▸ **What this task involves**
Filter the entries that follow, copying every line in which the word "skyline" appears.

(Source data)

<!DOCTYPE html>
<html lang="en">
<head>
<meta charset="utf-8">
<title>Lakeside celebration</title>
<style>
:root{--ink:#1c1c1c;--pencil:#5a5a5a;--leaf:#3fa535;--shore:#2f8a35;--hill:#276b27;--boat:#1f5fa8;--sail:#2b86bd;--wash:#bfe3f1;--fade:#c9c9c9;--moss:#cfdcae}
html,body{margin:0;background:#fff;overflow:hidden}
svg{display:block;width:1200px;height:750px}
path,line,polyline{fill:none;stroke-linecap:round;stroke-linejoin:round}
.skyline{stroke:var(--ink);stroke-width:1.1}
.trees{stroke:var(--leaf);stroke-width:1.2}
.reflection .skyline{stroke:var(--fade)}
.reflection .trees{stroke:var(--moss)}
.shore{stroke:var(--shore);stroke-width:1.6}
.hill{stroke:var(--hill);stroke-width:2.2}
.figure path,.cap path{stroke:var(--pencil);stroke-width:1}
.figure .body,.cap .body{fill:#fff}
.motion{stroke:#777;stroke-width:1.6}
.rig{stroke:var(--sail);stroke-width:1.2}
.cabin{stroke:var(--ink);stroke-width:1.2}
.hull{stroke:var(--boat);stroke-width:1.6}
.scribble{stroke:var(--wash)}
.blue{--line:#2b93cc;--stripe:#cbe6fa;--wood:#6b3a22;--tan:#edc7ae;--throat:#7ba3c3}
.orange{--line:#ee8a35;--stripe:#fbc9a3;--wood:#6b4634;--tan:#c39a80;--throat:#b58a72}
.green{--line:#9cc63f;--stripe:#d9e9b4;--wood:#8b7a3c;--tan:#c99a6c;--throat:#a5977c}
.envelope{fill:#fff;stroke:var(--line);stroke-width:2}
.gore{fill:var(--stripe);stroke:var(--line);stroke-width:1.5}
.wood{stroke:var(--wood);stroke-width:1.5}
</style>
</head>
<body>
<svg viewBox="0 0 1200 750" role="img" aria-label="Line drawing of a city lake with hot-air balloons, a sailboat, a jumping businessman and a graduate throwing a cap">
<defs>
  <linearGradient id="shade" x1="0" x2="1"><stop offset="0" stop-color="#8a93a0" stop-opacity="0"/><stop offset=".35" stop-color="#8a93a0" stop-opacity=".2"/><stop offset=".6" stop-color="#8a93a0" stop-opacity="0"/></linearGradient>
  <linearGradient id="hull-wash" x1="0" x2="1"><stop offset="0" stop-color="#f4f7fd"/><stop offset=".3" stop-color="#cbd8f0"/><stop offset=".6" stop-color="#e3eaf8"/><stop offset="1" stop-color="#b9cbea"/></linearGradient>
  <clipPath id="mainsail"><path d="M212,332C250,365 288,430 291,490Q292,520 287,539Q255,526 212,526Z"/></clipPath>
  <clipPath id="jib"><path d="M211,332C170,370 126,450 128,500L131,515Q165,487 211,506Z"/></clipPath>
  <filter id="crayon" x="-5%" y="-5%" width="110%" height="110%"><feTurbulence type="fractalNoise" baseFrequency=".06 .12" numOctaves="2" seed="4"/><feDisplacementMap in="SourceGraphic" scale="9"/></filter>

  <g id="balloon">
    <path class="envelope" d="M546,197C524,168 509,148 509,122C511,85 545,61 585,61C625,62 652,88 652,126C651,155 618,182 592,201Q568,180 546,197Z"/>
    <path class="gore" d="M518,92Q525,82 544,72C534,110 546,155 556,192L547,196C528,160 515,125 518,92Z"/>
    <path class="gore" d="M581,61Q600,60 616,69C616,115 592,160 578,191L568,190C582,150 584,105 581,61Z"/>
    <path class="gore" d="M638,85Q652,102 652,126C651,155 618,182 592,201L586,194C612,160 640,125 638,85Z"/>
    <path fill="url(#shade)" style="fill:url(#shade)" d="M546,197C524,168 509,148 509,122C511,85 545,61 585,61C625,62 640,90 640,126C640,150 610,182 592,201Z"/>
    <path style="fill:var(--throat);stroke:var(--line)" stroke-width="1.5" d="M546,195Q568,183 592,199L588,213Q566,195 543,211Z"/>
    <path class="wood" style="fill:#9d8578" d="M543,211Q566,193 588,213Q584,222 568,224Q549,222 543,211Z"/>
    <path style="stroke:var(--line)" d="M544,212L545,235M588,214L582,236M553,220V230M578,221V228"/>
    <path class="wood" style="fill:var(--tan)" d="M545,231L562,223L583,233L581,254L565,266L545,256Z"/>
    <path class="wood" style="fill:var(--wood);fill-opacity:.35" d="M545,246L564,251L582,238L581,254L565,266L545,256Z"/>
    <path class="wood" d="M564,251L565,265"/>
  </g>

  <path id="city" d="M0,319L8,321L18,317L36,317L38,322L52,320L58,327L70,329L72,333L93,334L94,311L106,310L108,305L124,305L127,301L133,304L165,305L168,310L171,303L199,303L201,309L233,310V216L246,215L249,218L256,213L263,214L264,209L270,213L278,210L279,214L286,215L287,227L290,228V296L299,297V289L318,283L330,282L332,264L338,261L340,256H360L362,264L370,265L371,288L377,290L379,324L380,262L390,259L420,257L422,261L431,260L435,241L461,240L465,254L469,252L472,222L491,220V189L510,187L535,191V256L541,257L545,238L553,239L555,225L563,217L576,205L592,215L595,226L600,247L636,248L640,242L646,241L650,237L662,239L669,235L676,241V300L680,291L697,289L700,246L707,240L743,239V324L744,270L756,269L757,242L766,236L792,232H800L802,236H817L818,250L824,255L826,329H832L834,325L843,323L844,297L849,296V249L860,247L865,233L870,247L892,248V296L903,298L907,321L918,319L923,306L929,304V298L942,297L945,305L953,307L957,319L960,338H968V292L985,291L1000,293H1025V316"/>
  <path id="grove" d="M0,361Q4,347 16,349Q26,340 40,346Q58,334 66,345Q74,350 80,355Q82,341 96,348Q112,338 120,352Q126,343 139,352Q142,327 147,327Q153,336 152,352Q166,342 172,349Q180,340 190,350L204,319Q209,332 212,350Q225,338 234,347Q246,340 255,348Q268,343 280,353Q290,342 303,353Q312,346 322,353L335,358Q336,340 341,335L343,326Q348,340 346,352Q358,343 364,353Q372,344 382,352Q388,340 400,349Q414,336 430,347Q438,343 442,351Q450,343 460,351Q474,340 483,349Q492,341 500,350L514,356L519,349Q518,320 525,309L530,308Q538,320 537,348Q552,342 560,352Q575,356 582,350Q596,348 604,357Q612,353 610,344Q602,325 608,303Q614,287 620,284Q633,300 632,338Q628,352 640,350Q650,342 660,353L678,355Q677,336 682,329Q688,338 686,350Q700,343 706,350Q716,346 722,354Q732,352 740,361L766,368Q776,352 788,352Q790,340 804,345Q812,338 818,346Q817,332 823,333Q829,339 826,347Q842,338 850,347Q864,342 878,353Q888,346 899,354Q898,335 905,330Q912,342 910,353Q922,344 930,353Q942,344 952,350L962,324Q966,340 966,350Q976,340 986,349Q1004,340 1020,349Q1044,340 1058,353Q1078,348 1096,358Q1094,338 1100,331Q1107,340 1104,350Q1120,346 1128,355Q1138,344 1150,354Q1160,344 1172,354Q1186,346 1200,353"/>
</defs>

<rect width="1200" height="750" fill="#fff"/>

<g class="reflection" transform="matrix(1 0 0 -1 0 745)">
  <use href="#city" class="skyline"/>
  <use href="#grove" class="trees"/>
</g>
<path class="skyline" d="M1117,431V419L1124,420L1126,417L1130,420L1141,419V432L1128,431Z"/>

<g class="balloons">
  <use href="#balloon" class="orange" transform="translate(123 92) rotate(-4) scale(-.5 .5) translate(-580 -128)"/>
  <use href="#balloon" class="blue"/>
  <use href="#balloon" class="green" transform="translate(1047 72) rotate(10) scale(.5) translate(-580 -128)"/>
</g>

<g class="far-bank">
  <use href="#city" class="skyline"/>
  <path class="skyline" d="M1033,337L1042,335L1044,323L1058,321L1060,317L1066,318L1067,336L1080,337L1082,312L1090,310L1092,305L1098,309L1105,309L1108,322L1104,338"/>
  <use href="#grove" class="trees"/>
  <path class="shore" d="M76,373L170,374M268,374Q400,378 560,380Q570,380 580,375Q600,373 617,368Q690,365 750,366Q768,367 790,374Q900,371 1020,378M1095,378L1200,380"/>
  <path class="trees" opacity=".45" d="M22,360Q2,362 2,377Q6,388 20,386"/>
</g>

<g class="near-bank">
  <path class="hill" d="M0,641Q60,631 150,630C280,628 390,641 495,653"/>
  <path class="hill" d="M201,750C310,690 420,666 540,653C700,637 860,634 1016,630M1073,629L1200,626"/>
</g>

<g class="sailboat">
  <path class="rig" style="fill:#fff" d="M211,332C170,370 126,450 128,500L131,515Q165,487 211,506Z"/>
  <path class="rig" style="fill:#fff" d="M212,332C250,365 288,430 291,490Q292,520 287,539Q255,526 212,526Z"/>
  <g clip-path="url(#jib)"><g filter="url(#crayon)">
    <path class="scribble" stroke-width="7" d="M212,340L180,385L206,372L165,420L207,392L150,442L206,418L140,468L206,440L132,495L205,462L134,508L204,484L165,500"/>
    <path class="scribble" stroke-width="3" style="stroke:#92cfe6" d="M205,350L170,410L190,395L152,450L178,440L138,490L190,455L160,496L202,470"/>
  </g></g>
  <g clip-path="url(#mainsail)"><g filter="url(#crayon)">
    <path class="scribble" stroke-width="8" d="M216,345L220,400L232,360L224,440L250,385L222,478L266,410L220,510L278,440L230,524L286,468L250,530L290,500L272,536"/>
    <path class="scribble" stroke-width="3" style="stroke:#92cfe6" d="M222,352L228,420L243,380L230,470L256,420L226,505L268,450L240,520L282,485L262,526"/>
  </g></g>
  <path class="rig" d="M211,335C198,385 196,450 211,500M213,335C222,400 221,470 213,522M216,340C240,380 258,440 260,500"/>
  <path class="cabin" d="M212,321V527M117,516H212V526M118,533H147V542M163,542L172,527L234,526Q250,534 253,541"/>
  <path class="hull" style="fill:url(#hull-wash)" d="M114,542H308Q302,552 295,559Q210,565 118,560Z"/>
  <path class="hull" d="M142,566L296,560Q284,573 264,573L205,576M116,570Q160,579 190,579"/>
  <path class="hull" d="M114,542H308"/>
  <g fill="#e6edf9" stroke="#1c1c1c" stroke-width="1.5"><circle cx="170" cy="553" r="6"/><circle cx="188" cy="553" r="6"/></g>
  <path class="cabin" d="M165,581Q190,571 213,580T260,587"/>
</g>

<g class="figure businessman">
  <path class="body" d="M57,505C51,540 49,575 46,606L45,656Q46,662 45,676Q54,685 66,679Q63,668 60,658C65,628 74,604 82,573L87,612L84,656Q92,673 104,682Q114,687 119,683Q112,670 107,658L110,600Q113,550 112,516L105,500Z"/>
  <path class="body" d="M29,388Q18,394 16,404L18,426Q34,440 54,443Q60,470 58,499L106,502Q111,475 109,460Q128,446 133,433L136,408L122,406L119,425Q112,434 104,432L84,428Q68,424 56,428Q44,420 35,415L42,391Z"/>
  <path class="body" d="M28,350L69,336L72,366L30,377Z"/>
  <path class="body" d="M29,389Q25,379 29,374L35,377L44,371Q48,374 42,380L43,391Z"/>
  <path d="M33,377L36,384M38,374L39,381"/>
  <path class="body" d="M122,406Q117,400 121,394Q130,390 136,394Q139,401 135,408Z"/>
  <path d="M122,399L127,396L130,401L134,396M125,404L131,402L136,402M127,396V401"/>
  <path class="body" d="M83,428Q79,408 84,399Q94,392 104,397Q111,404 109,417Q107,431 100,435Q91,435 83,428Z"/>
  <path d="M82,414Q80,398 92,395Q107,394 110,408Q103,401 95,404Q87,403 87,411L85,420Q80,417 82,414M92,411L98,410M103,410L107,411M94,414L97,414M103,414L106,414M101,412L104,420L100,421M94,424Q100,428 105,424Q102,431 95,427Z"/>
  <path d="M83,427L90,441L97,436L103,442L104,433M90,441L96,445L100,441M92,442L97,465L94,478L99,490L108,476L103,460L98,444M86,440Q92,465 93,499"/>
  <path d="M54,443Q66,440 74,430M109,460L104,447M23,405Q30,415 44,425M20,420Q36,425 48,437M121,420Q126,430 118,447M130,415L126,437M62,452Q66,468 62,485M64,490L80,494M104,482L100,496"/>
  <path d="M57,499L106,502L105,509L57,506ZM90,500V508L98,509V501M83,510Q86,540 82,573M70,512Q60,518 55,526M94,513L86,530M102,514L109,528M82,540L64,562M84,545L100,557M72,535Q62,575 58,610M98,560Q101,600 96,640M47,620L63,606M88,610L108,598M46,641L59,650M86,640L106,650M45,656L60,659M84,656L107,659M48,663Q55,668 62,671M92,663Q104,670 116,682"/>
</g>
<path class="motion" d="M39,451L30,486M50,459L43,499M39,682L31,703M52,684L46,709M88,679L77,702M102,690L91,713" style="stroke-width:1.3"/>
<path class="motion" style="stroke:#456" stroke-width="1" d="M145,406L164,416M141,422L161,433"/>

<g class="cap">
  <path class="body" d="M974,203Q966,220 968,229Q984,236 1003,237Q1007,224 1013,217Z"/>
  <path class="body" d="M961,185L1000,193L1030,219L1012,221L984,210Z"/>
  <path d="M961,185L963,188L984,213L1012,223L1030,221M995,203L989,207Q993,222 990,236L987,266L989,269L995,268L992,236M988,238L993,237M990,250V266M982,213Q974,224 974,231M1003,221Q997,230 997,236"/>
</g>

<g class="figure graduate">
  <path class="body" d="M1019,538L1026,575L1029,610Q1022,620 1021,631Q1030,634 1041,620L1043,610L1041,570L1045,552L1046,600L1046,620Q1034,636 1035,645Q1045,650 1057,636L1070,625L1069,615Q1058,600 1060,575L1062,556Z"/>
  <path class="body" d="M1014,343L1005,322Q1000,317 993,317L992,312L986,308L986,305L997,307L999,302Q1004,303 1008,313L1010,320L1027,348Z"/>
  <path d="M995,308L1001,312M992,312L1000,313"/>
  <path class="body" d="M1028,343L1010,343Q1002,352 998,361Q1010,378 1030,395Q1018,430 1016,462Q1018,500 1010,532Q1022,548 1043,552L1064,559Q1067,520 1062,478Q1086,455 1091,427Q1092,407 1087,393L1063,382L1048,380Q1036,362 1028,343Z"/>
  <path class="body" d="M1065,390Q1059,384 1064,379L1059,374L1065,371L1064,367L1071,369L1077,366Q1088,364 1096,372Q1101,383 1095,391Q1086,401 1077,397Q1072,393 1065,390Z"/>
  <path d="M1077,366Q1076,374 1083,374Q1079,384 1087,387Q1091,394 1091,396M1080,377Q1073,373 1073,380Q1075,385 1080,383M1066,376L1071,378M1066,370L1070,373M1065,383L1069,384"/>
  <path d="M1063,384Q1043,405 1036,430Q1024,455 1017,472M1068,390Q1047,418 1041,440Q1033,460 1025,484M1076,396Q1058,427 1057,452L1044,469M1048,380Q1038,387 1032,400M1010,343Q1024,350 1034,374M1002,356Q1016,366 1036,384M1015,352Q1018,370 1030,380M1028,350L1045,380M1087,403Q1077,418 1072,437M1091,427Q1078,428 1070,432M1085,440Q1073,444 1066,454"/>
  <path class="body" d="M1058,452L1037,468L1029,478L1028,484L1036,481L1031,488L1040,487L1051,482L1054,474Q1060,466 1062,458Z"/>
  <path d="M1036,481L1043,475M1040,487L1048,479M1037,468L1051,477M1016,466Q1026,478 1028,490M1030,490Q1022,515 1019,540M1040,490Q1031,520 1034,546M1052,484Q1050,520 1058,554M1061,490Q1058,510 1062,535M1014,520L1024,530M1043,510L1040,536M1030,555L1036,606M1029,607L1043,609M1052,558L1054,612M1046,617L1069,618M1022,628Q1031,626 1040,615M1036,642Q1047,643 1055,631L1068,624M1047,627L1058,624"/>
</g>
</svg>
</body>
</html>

▸ **Solution to the problem**
.skyline{stroke:var(--ink);stroke-width:1.1}
.reflection .skyline{stroke:var(--fade)}
  <use href="#city" class="skyline"/>
<path class="skyline" d="M1117,431V419L1124,420L1126,417L1130,420L1141,419V432L1128,431Z"/>
  <use href="#city" class="skyline"/>
  <path class="skyline" d="M1033,337L1042,335L1044,323L1058,321L1060,317L1066,318L1067,336L1080,337L1082,312L1090,310L1092,305L1098,309L1105,309L1108,322L1104,338"/>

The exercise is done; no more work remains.